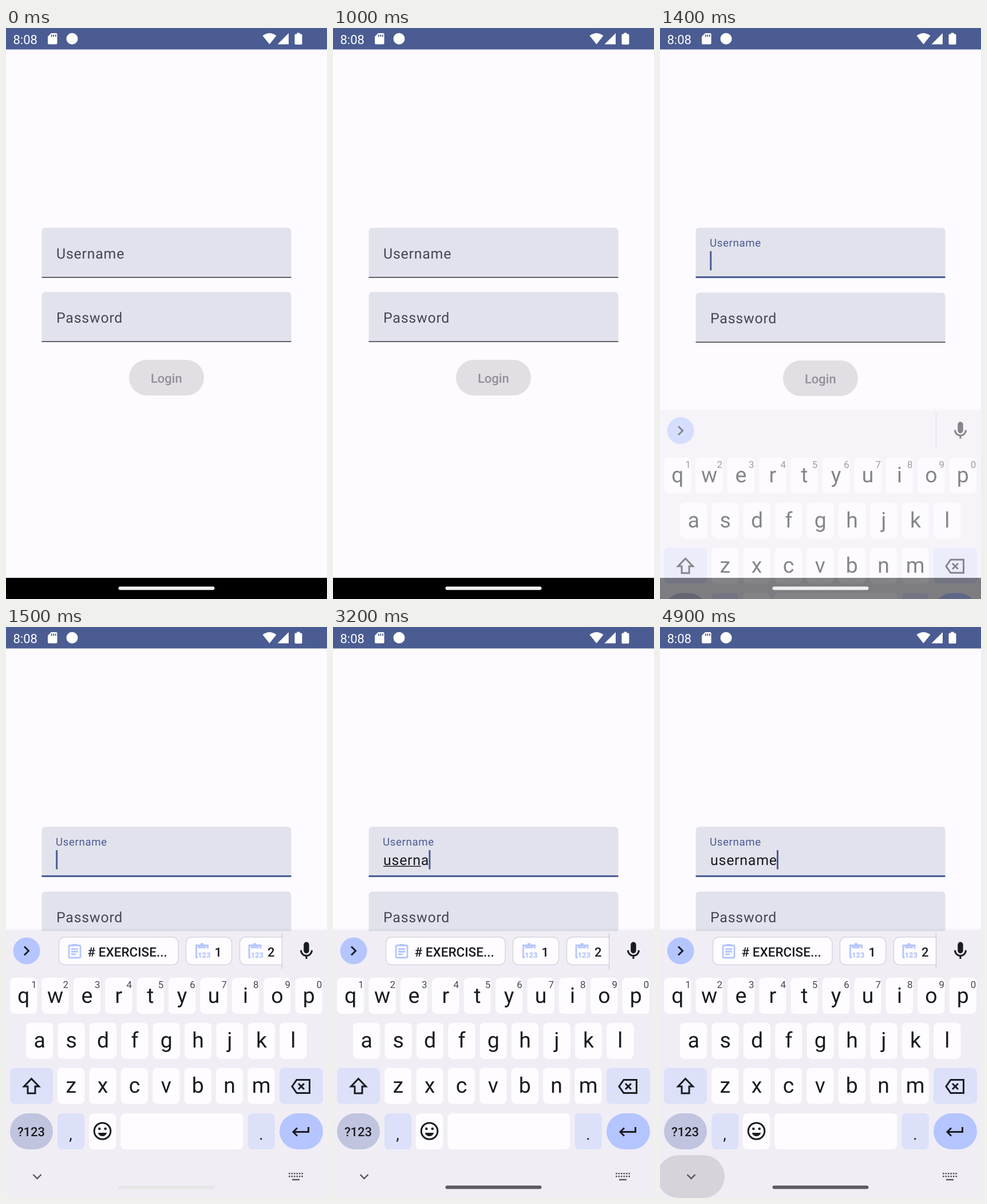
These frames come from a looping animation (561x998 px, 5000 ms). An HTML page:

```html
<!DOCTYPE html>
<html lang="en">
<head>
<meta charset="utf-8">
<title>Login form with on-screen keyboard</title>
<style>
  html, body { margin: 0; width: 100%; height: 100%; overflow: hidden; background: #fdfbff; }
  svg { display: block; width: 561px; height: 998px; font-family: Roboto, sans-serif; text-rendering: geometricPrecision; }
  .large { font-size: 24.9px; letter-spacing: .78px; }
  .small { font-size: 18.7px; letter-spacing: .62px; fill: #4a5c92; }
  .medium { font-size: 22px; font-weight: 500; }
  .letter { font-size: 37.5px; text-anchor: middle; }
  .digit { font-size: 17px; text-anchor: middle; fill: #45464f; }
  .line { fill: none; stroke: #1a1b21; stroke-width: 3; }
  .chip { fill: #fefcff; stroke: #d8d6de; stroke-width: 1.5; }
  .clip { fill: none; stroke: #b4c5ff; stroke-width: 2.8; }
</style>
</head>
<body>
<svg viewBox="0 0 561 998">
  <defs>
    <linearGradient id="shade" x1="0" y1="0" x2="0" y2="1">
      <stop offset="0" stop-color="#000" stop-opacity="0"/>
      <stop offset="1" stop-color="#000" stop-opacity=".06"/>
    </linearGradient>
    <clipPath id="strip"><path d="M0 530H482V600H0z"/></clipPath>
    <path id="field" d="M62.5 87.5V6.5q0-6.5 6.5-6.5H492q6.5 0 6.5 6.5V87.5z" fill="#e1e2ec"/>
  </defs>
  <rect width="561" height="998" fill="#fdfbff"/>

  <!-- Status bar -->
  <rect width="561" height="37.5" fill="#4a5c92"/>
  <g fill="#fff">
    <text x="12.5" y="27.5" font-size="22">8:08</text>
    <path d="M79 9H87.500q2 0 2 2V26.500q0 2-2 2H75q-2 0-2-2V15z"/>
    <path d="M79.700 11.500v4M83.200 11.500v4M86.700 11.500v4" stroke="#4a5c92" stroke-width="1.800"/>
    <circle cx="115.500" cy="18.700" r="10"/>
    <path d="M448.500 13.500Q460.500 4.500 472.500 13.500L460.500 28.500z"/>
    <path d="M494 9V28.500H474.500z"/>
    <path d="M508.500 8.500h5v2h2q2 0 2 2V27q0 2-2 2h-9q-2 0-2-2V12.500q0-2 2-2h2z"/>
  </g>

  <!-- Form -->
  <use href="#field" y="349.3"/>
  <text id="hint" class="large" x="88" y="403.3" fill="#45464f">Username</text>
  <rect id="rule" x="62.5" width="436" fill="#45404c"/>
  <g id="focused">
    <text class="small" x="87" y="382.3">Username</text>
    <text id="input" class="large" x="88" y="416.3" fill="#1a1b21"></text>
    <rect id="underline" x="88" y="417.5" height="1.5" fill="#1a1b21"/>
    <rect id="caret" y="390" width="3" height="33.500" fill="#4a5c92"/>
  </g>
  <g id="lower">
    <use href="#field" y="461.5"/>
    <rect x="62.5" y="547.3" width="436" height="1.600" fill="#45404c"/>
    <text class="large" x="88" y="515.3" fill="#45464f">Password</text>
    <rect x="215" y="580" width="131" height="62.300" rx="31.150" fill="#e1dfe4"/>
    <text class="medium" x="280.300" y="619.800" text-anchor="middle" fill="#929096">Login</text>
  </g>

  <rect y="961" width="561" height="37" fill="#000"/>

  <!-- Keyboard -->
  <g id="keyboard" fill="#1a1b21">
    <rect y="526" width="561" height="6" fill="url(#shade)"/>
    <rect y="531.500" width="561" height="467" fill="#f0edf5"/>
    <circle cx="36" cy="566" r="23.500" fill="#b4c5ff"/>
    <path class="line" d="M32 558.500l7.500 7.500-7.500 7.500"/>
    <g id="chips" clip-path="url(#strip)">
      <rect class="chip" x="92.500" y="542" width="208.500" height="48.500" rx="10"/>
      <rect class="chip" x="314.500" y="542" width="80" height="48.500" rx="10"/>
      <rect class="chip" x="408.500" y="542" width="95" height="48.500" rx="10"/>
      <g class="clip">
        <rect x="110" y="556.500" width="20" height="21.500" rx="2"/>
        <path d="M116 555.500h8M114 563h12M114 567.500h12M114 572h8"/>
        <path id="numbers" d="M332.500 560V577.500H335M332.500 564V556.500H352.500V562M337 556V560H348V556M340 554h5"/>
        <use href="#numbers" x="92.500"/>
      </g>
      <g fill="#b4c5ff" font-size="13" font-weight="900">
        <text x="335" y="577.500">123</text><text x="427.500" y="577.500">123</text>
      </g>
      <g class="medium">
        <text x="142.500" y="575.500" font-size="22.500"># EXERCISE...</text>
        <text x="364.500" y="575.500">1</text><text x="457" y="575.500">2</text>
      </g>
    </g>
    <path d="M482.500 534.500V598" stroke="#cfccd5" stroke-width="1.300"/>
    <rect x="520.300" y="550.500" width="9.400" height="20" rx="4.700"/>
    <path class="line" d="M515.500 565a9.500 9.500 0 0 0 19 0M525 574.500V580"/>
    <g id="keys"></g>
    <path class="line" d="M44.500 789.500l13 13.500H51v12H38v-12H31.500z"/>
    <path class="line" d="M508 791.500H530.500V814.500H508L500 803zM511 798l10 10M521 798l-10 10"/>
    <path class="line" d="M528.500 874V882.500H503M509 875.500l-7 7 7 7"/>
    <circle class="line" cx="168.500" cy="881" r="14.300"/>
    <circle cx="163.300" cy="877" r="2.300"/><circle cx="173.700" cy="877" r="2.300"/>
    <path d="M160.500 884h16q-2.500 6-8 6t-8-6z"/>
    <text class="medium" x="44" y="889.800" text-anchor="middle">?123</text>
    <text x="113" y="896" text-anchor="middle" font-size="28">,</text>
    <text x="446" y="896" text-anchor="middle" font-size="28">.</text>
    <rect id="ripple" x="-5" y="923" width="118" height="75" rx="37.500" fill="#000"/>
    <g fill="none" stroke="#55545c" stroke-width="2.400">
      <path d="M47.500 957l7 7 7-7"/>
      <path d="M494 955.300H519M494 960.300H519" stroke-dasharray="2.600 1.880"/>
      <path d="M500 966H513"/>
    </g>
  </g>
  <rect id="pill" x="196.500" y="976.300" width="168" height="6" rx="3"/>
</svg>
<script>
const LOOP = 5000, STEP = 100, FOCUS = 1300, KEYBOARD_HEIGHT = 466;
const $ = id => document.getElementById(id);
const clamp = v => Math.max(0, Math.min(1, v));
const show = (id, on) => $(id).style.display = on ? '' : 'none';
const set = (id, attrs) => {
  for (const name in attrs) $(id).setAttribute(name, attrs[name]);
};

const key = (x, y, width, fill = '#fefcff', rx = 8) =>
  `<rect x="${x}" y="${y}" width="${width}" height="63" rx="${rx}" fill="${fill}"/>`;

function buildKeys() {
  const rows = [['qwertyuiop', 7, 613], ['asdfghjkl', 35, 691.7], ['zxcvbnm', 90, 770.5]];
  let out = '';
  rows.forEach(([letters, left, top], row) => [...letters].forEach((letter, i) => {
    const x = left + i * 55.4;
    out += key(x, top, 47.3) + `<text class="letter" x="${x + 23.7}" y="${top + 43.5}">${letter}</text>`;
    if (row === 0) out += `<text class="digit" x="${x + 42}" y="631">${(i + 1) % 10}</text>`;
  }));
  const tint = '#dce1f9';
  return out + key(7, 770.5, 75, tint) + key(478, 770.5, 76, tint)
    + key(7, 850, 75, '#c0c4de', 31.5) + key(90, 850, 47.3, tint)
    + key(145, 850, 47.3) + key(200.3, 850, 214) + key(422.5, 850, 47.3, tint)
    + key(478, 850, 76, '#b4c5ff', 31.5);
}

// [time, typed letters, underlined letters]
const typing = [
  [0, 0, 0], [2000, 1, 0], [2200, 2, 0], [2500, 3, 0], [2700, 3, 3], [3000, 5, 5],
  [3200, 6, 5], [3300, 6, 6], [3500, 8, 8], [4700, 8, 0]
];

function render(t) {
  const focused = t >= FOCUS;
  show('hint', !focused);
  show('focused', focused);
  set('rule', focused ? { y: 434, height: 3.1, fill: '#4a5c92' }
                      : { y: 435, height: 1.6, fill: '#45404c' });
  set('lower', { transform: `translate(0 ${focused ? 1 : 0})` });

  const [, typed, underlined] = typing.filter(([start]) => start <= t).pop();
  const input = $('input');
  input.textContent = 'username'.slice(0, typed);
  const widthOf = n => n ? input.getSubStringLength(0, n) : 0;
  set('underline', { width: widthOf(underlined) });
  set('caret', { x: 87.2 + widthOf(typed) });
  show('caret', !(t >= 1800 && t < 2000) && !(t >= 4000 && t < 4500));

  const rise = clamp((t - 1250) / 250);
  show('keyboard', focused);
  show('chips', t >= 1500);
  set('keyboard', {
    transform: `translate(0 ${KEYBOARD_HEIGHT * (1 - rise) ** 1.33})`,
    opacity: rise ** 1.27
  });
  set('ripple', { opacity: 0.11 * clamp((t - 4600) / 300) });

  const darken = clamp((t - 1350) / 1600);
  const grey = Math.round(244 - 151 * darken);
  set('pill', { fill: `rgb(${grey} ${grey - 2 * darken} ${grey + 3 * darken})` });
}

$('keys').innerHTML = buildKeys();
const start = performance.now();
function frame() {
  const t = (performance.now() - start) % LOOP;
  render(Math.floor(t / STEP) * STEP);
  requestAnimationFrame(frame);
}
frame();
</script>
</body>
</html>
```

━━━━

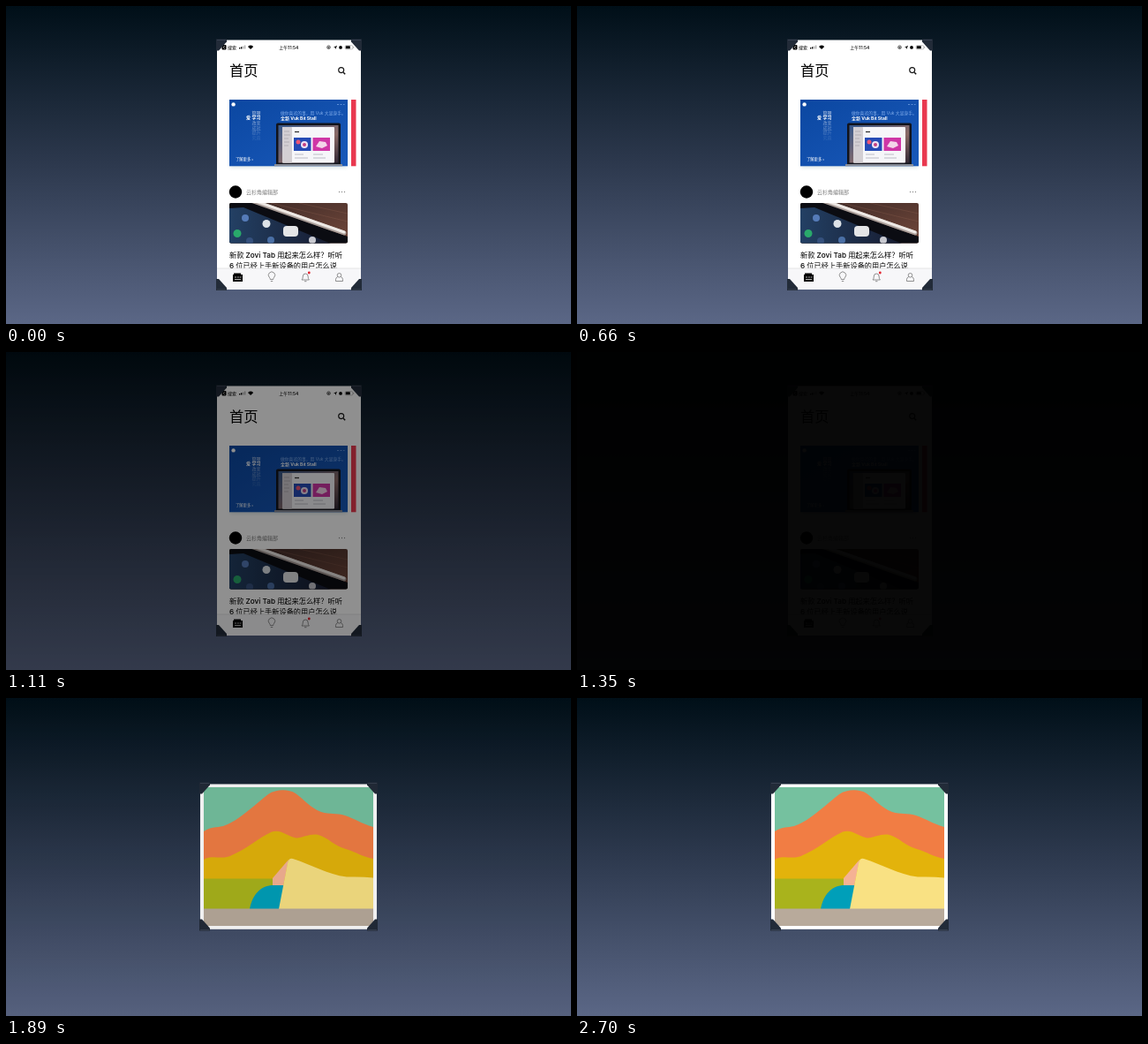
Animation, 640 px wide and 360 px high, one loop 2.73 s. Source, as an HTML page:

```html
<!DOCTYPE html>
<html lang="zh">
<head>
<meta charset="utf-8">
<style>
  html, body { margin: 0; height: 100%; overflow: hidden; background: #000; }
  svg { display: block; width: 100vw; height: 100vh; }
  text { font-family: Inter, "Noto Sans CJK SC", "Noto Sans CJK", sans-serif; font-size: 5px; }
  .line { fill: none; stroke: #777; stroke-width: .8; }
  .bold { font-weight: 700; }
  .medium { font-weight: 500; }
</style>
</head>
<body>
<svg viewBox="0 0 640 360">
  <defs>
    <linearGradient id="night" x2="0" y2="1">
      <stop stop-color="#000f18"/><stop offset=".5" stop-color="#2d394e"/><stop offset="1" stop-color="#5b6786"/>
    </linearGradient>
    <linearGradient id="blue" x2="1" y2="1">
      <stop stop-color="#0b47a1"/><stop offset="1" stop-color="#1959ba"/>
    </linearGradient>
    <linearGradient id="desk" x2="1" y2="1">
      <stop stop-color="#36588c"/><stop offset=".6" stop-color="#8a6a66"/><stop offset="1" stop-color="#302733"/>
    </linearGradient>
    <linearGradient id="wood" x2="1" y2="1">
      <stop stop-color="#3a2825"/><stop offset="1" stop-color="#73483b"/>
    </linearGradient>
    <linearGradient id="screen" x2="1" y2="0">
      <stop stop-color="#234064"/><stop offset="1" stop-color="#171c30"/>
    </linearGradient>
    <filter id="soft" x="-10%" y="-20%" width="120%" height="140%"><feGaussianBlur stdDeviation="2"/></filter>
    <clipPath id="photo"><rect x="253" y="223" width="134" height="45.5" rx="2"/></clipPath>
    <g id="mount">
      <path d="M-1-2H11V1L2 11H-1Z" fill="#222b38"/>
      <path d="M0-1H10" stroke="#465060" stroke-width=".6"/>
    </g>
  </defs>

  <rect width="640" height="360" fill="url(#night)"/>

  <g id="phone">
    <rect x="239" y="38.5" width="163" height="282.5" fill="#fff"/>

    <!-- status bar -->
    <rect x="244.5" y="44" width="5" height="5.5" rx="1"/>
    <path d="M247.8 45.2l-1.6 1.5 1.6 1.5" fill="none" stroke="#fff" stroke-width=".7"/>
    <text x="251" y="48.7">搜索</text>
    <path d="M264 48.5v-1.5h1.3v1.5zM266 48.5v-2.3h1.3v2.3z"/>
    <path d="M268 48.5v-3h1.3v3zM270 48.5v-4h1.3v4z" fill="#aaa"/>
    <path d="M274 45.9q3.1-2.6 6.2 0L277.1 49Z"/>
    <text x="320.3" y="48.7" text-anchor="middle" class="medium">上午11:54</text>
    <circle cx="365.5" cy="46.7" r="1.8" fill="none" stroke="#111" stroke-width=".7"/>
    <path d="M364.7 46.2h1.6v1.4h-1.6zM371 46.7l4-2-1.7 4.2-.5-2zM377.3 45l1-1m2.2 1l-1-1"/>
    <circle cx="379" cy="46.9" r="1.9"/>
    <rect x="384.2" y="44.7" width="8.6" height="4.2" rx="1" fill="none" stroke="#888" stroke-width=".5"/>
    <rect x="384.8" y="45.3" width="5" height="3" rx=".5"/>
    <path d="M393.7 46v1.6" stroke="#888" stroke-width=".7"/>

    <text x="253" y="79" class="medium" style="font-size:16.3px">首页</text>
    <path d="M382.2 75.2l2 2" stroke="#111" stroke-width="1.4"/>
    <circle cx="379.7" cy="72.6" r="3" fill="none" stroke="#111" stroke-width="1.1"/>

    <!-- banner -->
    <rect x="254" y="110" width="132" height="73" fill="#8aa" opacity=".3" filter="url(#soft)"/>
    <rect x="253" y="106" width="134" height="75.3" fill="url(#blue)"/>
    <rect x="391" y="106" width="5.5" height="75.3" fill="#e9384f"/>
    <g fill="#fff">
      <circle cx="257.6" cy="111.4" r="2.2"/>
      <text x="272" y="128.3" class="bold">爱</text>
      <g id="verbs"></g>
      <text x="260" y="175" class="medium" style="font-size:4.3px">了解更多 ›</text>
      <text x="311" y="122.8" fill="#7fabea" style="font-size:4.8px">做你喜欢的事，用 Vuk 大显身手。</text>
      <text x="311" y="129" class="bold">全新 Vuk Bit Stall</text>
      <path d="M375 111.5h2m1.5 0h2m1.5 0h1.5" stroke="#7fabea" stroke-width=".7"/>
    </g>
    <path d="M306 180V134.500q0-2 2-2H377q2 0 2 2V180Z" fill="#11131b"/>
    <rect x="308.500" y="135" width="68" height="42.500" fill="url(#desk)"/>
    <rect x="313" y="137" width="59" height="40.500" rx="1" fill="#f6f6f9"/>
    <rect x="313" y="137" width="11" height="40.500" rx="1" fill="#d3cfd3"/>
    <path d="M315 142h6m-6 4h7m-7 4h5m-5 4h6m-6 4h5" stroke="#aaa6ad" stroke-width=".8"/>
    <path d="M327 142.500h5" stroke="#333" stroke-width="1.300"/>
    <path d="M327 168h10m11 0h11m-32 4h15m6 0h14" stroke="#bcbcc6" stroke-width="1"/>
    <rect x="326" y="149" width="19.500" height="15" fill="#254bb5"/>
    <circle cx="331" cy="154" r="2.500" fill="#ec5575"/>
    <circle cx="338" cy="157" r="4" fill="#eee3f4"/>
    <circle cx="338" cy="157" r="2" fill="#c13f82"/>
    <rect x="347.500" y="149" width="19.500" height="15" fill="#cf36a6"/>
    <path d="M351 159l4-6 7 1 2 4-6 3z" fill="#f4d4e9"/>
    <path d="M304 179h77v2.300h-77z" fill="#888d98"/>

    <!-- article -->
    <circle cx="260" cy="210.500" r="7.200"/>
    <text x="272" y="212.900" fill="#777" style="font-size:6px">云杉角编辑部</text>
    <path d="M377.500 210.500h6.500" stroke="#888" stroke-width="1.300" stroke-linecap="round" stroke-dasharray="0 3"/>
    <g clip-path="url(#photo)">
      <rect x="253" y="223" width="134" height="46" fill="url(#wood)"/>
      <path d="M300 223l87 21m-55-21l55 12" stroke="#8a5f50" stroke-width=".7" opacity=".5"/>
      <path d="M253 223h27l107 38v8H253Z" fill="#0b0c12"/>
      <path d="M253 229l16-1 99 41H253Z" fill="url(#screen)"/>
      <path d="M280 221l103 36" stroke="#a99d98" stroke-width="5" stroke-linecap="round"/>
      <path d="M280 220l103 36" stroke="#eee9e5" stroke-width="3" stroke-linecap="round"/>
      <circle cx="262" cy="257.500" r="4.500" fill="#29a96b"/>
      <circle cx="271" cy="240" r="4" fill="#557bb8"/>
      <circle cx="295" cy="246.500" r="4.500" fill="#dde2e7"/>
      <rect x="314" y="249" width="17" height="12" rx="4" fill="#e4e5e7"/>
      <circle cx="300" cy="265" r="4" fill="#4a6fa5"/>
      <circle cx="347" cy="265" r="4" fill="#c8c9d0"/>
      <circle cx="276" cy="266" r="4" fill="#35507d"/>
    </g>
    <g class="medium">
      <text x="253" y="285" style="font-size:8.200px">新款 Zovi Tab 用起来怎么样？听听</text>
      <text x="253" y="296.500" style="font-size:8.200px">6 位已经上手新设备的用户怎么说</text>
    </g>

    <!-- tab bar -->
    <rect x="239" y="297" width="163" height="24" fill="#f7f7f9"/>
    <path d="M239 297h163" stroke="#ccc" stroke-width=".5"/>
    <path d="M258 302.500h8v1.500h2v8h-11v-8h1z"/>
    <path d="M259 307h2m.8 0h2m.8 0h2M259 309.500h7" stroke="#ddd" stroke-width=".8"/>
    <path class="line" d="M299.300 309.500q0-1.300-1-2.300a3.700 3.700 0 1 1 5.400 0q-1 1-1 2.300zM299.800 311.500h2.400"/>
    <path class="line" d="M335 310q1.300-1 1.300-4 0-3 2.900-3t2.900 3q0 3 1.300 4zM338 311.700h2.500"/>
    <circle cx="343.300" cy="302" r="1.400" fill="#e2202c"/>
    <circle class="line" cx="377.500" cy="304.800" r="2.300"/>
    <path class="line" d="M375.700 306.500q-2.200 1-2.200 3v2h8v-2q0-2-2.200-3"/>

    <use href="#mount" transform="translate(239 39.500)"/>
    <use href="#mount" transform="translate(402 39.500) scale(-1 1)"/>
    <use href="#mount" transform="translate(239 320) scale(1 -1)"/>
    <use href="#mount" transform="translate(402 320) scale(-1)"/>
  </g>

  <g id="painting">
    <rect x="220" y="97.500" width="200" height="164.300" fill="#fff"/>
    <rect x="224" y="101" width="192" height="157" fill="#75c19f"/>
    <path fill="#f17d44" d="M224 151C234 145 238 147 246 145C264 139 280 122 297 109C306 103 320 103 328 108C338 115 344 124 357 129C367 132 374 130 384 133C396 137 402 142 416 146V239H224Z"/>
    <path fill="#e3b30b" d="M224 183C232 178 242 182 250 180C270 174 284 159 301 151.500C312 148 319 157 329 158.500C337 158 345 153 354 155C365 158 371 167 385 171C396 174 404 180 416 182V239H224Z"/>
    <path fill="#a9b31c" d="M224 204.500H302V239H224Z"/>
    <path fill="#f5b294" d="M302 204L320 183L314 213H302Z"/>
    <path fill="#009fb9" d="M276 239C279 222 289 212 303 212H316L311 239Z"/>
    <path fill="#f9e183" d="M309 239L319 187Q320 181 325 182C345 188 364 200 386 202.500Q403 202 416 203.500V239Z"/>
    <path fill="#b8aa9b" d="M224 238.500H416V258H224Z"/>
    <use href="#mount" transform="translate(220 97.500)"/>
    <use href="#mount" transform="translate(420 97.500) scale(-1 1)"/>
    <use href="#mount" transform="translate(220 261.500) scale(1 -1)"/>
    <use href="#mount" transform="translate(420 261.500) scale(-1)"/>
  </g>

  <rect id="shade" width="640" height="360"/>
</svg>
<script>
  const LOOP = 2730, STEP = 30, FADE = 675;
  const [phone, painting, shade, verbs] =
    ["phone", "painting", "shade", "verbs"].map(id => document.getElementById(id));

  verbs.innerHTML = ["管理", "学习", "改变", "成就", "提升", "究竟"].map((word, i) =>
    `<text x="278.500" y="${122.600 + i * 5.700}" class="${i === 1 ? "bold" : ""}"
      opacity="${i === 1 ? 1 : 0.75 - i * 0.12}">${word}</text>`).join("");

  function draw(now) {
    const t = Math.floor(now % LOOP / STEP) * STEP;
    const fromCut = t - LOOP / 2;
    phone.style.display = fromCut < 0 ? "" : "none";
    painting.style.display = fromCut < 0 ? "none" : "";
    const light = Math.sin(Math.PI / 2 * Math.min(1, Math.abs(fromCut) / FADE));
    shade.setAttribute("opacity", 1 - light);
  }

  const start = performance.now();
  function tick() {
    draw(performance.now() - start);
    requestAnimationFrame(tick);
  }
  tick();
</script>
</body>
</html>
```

━━━━

Task prompt: Tell how many lines of the data include the word "medium", without any other words.

Solution to the exercise: 9